As the name goes, psyllium husks are the outer seed coverings of a plant, Plantago ovata. A plant of Indian origin, this plantago species is cultivated on a large scale for the extraction of psyllium husks. They contain a higher percentage of fiber than the popularly consumed whole grains. Thus, including whole psyllium husks in a diet is a simple way to meet one's daily fiber requirement.
Psyllium seed husks are known by the common names, plantago, ispaghula, and psyllium seeds. Serving 100 g of these seed husks is equivalent to 71 g of dietary fiber. Thus, they are used as a base ingredient for formulation of dietary fiber supplements. Whole psyllium husks can be consumed as they are, or they are further dried for making other easy-to-consume products. You will get coarsely chopped psyllium husks or ground form. The powder version is popularly used in baking gluten-free goodies.
When added in water, psyllium husks swell and form a gelatinous substance, known as mucilage. After ingestion, they are not digested like other food items, but absorb water and add mass to the feces. Since these seed husks have a high capacity of moisture absorption, additional water intake is a must.
Adding psyllium husks in the regular diet plan benefits in maintaining good bowel health. It serves as a natural bulk laxative and helps in smooth bowel movement. With regular intake along with adequate water, passing softer stool without straining is almost guaranteed.
Treating Digestive Problems
Whole psyllium husks are beneficial for combating common digestive problems, like constipation, diarrhea, irritable bowel syndrome, and diverticular conditions. Treating constipation is also effective for ensuring normal bowel habit without straining, and combating painful hemorrhoids.
They are commonly used in natural colon cleansing. They absorb moisture, form solid bulk, and pass through the digestive tract.

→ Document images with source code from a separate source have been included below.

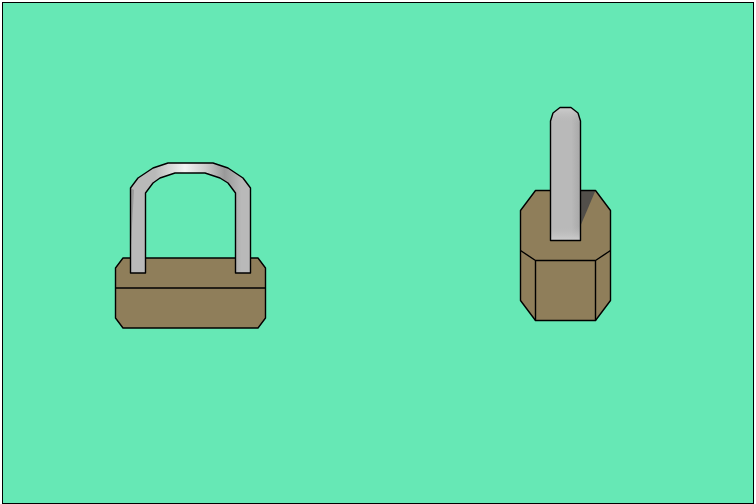
<!DOCTYPE html>
<html lang="en">
<head>
<meta charset="utf-8">
<title>Two padlocks</title>
<style>
:root {
  --mint: #66e8b5;
  --brass: #8f7e5a;
  --brass-shadow: #524f4a;
  --steel: #b9b9b9;
  --steel-light: #f4f4f4;
  --steel-dark: #999999;
  --ink: #000000;
}
html, body { margin: 0; background: #ffffff; overflow: hidden; }
svg { display: block; width: 756px; height: 504px; }
.backdrop { fill: var(--mint); stroke: var(--ink); stroke-width: 1; }
.outline { stroke: var(--ink); stroke-width: 1.4; stroke-linejoin: round; }
.brass { fill: var(--brass); }
.edge { fill: none; }
.shadow { fill: var(--brass-shadow); }
.steel { fill: var(--steel); }
.steel-shade { fill: var(--steel-dark); }
.bow-shine { fill: url(#bow-shine); }
.bar-shine { fill: url(#bar-shine); }
.bar-cap { fill: url(#bar-cap); }
.bar-foot { fill: url(#bar-foot); }
.stop-steel { stop-color: var(--steel); }
.stop-light { stop-color: var(--steel-light); }
.stop-dark { stop-color: var(--steel-dark); }
.stop-pale { stop-color: #cdcdcd; }
.stop-clear { stop-color: var(--steel); stop-opacity: 0; }
</style>
</head>
<body>
<svg viewBox="0 0 756 504" role="img" aria-label="Front and side views of a brass padlock">
  <defs>
    <linearGradient id="bow-shine" gradientUnits="userSpaceOnUse" x1="131" y1="0" x2="251" y2="0">
      <stop class="stop-steel" offset="0"/>
      <stop class="stop-steel" offset=".2"/>
      <stop class="stop-light" offset=".45"/>
      <stop class="stop-pale" offset=".62"/>
      <stop class="stop-dark" offset=".78"/>
      <stop class="stop-steel" offset=".92"/>
      <stop class="stop-steel" offset="1"/>
    </linearGradient>
    <linearGradient id="bar-shine">
      <stop class="stop-steel" offset="0"/>
      <stop class="stop-steel" offset=".7"/>
      <stop stop-color="#a8a8a8" offset="1"/>
    </linearGradient>
    <linearGradient id="bar-cap" x1="0" y1="0" x2="0" y2="1">
      <stop class="stop-pale" offset="0"/>
      <stop class="stop-clear" offset="1"/>
    </linearGradient>
    <linearGradient id="bar-foot" x1="0" y1="0" x2="0" y2="1">
      <stop class="stop-clear" offset="0"/>
      <stop class="stop-pale" offset="1"/>
    </linearGradient>
  </defs>

  <rect class="backdrop" x="2.5" y="2.5" width="751" height="501"/>

  <g id="padlock-front">
    <polygon class="brass outline" points="123,258 258,258 265.5,268 265.5,318 258,328 123,328 115.5,318 115.5,268"/>
    <line class="edge outline" x1="115.5" y1="288" x2="265.5" y2="288"/>
    <polygon class="bow-shine" points="130.5,273 130.5,188 138,178 153,168 168,163 213,163 228,168 243,178 250.5,188 250.5,273 235.5,273 235.5,193 228,183 220,178 205,173 175,173 160,178 153,183 145.5,193 145.5,273"/>
    <polygon class="steel-shade" points="131,188 134,190 131,245"/>
    <polygon class="edge outline" points="130.5,273 130.5,188 138,178 153,168 168,163 213,163 228,168 243,178 250.5,188 250.5,273 235.5,273 235.5,193 228,183 220,178 205,173 175,173 160,178 153,183 145.5,193 145.5,273"/>
  </g>

  <g id="padlock-side">
    <polygon class="brass" points="535.5,190.5 595.5,190.5 610.5,210.5 610.5,300.5 595.5,320.5 535.5,320.5 520.5,300.5 520.5,210.5"/>
    <polygon class="shadow" points="580,190.5 595.5,190.5 580,227"/>
    <polygon class="edge outline" points="535.5,190.5 595.5,190.5 610.5,210.5 610.5,300.5 595.5,320.5 535.5,320.5 520.5,300.5 520.5,210.5"/>
    <path class="edge outline" d="M520.5 250.5L535.5 260.5H595.5L610.5 250.5M535.5 260.5V320.5M595.5 260.5V320.5"/>
    <polygon class="bar-shine" points="550.5,240.5 550.5,121 553,113 560,107.5 571,107.5 578,113 580.5,121 580.5,240.5"/>
    <polygon class="bar-cap" points="550.5,123 550.5,121 553,113 560,107.5 571,107.5 578,113 580.5,121 580.5,123"/>
    <rect class="bar-foot" x="550.5" y="226" width="30" height="14"/>
    <polygon class="edge outline" points="550.5,240.5 550.5,121 553,113 560,107.5 571,107.5 578,113 580.5,121 580.5,240.5"/>
  </g>
</svg>
</body>
</html>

In the process, accumulated wastes from the GI tract are removed and expelled as fecal matter. Thus, these seed husks are purported as excellent choices for colon cleanse and detoxification.
Studies conducted have shown that consuming these seed products lowers blood sugar levels and reduces the need of insulin amongst patients with type-2 diabetes. It is also claimed that regular intake of soluble fiber is effective for reducing long-term diabetic complications.

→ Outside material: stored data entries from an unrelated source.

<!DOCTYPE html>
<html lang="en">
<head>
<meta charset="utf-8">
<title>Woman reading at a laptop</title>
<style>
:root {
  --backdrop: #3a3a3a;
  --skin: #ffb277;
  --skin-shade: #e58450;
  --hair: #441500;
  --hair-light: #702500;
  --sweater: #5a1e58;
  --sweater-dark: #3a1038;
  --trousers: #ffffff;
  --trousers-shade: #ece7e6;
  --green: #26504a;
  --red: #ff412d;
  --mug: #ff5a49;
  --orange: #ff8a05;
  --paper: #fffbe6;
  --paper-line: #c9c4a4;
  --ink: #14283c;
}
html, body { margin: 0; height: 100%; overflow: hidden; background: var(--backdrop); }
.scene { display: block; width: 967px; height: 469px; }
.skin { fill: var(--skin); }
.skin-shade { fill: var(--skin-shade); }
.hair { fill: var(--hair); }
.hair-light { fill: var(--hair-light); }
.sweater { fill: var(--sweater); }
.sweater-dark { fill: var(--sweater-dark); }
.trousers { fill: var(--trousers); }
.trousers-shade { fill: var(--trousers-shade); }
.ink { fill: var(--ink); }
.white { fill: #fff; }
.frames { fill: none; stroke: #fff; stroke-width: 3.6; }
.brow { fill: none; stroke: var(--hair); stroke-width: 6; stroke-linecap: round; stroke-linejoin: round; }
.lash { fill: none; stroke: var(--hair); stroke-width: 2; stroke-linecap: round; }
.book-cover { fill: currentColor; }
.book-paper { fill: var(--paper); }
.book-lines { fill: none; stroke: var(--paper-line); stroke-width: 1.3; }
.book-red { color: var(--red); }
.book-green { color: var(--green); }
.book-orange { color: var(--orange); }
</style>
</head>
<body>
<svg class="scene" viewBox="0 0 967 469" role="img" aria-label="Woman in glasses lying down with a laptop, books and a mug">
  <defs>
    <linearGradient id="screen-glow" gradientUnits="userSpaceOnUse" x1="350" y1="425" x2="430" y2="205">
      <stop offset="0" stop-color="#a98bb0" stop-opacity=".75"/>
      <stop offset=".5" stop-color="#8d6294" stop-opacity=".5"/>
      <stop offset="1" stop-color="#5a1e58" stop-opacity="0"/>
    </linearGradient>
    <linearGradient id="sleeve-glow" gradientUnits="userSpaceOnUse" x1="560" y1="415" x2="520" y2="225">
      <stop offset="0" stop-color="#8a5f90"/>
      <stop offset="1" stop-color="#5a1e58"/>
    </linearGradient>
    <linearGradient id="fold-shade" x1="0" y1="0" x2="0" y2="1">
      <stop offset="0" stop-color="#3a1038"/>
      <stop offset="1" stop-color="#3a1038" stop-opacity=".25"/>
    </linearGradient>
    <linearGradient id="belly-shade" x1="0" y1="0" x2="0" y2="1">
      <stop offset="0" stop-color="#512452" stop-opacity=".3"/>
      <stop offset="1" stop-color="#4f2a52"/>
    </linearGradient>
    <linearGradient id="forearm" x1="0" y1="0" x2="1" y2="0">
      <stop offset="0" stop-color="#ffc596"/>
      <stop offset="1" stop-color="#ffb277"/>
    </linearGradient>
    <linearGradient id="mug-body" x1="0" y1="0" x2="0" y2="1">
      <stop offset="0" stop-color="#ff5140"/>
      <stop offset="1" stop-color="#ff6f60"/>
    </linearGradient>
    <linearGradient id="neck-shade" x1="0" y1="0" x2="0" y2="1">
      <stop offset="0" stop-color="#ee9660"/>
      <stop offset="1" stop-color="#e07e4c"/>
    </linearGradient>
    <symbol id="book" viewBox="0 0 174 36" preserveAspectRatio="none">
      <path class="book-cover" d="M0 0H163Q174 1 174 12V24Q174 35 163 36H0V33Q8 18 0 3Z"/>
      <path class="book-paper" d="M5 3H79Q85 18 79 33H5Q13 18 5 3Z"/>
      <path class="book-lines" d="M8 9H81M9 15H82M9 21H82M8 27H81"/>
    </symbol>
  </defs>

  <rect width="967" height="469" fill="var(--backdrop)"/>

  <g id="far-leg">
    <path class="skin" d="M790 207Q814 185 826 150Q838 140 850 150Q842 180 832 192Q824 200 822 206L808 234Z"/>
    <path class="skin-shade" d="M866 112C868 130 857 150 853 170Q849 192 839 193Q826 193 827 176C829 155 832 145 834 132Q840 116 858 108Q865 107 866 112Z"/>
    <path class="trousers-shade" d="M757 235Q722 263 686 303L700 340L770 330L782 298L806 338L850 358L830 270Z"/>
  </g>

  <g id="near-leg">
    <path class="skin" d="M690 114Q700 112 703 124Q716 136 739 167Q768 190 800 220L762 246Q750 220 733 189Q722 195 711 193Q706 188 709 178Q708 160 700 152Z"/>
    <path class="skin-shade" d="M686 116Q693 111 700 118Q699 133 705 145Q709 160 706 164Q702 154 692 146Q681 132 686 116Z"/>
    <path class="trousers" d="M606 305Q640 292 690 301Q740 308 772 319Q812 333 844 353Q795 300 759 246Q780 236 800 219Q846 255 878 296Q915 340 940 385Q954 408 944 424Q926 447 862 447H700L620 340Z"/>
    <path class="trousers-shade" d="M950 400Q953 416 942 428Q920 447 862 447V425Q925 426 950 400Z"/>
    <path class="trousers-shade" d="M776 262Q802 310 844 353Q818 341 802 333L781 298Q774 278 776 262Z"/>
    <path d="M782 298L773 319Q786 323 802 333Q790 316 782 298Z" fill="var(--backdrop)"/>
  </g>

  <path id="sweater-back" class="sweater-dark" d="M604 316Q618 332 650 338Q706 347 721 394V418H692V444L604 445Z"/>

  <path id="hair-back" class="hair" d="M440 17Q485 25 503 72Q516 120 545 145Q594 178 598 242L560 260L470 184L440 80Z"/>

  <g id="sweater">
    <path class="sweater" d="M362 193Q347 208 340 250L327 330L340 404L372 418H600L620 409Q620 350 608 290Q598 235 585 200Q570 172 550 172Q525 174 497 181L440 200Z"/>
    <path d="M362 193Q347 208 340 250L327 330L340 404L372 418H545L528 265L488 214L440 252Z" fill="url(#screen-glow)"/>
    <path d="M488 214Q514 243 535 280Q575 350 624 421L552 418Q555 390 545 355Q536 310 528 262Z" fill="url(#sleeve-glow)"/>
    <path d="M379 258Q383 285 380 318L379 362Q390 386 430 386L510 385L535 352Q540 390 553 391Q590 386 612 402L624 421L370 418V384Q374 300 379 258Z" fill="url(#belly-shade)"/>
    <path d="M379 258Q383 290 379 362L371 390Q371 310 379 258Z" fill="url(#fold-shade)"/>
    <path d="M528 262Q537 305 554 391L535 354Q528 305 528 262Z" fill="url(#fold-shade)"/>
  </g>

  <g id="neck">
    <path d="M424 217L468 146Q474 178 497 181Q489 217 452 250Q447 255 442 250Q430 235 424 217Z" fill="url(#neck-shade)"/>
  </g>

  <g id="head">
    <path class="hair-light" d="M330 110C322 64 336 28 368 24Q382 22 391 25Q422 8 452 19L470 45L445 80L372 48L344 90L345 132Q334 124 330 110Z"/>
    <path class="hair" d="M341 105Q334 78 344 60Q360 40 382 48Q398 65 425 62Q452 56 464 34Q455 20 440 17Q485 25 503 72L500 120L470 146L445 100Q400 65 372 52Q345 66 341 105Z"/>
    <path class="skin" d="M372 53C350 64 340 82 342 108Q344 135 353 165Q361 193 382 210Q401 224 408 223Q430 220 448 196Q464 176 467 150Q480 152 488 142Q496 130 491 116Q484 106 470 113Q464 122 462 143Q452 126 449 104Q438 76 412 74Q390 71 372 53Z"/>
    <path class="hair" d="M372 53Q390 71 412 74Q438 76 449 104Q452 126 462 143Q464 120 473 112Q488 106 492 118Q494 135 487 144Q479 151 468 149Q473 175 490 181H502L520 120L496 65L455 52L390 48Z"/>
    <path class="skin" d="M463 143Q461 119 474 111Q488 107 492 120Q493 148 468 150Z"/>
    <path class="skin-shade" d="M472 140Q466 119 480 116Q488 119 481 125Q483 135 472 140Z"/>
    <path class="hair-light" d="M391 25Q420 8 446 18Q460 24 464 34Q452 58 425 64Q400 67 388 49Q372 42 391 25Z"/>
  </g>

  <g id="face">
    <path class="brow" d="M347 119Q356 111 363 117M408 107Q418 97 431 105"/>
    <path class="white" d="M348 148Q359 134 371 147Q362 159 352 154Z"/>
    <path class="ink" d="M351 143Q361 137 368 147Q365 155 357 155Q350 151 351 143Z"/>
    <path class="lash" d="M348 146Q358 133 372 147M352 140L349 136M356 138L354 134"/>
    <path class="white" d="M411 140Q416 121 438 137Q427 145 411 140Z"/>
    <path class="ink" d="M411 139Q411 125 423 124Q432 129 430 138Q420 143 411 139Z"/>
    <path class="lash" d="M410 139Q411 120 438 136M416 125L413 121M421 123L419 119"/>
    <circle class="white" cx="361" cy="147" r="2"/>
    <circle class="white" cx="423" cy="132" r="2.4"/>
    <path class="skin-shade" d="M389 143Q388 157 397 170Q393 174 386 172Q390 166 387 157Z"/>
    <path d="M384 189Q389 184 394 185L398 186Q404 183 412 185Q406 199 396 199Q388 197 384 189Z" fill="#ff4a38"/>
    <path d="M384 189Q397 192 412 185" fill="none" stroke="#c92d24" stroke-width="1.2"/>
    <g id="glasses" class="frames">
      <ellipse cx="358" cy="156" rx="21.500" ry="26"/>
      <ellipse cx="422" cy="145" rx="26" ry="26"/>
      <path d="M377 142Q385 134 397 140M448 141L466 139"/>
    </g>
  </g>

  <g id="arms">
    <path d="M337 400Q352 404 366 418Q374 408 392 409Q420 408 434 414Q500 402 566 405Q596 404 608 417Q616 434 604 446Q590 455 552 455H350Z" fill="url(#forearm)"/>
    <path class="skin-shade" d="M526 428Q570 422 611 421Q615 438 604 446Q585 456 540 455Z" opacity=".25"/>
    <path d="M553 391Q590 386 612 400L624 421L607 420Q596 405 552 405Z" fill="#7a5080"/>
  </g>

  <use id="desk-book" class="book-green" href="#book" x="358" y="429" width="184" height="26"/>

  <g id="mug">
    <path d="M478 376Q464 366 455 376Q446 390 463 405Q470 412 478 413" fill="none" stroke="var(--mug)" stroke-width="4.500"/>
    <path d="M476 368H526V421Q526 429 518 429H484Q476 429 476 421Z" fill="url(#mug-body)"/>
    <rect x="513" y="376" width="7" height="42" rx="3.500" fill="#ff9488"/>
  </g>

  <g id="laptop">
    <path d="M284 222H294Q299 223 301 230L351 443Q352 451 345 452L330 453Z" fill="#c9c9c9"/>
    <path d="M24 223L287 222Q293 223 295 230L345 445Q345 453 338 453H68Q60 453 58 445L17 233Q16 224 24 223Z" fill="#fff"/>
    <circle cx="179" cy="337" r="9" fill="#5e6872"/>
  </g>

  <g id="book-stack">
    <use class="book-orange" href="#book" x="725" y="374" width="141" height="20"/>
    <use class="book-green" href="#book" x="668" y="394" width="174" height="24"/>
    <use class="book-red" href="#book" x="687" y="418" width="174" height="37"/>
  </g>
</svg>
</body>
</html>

It benefits in reducing high cholesterol levels. The soluble fiber adheres to the bad cholesterol in the bloodstream, and removes it. So, people having high cholesterol are advised to consume food sources that contain soluble fiber in more amounts.
As with any fiber-rich food, eating psyllium husks gives a satiating feeling for a longer period and reduces appetite. A study was conducted to analyze the relation between high fiber intake and reduction in body weight. Overweight people who incorporated high fiber in the diet achieved greater weight loss than others.
In Ayurveda, psyllium husks are mentioned as effective food sources to improve blood circulation. Besides this, they are effectual for reducing high blood pressure, reducing heart diseases, and minimizing the risks of colon cancer. But, more clinical trials are required to support these claims.
When taken in adequate amounts, there are no major adverse effects of psyllium husks. The only thing is to start taking them in small amounts, and increase the serving amount gradually. Otherwise, a large intake of these fiber-rich husks at one go can lead to gastrointestinal discomfort. Other probable side effects are related to choking, allergies, and hypersensitive responses of the immune system. They are not recommended for people who have dysphagia or difficulty swallowing. Without adequate water intake, the risks for obstruction in the esophagus and digestive tract are very high.
People having abnormalities of the digestive tract, and those who have undergone intestinal surgeries should be more cautious while taking psyllium. One word of caution is to seek medical advice before using them as a dietary supplement.